*** Opening of AVAILABLE RECORDS ***

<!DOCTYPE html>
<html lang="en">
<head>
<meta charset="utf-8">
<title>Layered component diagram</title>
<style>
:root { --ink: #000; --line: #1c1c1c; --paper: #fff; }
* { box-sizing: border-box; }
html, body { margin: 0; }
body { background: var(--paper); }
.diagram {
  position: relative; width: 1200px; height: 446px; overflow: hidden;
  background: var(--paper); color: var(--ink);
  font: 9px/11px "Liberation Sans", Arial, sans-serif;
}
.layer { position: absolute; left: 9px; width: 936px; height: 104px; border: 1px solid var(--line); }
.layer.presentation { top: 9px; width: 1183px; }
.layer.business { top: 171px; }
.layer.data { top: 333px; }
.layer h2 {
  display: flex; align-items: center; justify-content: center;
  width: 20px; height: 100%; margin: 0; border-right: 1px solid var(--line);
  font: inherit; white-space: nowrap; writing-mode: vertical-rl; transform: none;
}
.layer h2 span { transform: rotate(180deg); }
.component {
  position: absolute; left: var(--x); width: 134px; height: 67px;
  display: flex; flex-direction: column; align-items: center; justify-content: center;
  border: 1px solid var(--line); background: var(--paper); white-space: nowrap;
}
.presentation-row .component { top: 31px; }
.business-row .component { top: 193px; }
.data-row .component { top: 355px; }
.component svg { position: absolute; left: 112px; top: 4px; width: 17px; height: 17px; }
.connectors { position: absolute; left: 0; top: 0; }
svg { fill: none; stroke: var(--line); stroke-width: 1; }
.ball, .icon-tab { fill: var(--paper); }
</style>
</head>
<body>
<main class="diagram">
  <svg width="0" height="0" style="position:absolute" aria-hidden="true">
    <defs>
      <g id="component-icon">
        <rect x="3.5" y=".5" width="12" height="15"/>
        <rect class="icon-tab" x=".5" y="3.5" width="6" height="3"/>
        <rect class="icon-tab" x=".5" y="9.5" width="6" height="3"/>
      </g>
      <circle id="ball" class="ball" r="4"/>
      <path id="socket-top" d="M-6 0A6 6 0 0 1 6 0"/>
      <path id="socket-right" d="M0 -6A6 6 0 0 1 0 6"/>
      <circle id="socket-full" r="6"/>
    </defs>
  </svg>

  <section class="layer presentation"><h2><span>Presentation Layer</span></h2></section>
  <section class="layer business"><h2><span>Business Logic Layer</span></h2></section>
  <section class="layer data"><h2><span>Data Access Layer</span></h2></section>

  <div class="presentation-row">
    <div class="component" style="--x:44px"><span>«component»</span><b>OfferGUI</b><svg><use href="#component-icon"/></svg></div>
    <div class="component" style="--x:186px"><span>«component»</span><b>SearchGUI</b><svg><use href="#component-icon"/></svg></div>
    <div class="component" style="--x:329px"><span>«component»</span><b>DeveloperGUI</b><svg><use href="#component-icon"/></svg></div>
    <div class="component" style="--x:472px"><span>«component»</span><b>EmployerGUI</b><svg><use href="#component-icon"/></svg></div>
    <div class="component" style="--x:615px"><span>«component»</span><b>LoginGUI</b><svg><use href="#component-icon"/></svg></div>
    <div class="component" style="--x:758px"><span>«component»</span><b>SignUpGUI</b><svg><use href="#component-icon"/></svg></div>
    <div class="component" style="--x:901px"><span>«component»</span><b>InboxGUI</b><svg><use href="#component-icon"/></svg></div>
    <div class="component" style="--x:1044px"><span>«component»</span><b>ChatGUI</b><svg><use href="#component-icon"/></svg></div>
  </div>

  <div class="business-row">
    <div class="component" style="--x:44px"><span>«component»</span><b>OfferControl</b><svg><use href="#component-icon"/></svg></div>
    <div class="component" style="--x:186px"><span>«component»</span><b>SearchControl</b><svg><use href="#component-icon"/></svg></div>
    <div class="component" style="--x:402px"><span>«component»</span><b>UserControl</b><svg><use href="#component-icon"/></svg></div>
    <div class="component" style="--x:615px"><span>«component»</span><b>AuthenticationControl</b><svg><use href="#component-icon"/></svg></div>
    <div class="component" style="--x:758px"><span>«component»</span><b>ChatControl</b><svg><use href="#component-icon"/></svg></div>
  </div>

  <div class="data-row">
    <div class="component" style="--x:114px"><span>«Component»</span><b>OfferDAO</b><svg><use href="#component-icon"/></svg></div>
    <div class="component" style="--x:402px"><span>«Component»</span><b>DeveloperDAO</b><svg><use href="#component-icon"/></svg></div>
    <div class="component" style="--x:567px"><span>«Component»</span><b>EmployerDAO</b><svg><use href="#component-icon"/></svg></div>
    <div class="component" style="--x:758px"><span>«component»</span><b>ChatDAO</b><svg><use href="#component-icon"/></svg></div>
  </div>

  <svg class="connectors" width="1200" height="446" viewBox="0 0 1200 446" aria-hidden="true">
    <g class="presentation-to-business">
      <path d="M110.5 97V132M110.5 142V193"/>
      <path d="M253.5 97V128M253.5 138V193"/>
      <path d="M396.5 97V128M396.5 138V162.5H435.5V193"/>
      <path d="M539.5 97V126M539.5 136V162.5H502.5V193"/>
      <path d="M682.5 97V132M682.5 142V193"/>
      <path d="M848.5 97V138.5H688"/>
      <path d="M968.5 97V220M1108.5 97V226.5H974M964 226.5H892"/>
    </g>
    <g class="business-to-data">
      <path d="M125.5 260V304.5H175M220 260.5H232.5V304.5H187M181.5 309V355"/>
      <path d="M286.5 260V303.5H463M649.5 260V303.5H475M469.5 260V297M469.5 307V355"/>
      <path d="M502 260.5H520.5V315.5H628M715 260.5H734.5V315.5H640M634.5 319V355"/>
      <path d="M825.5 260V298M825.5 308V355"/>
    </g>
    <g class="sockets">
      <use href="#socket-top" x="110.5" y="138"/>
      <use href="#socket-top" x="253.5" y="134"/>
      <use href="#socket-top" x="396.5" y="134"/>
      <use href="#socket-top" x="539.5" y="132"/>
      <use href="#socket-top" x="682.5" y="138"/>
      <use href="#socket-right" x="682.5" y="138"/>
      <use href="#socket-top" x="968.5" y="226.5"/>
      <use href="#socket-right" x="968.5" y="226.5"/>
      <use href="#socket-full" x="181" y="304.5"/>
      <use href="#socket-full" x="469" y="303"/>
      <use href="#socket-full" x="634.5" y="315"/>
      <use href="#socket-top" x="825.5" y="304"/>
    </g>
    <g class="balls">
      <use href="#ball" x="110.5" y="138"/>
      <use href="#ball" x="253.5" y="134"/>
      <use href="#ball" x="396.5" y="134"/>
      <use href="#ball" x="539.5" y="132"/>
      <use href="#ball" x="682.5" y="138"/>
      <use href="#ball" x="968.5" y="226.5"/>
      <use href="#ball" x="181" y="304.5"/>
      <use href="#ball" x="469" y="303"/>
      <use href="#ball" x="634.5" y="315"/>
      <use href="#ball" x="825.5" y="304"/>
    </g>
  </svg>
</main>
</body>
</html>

*** Close of AVAILABLE RECORDS ***

- EXERCISE BRIEF
The listing above holds a line with "background: var(--paper); color: var(--ink);" and a line with "display: flex; flex-direction: column;". Print the stretch from the first through the second, exactly and alone.

- RESULT OF THE TASK
  background: var(--paper); color: var(--ink);
  font: 9px/11px "Liberation Sans", Arial, sans-serif;
}
.layer { position: absolute; left: 9px; width: 936px; height: 104px; border: 1px solid var(--line); }
.layer.presentation { top: 9px; width: 1183px; }
.layer.business { top: 171px; }
.layer.data { top: 333px; }
.layer h2 {
  display: flex; align-items: center; justify-content: center;
  width: 20px; height: 100%; margin: 0; border-right: 1px solid var(--line);
  font: inherit; white-space: nowrap; writing-mode: vertical-rl; transform: none;
}
.layer h2 span { transform: rotate(180deg); }
.component {
  position: absolute; left: var(--x); width: 134px; height: 67px;
  display: flex; flex-direction: column; align-items: center; justify-content: center;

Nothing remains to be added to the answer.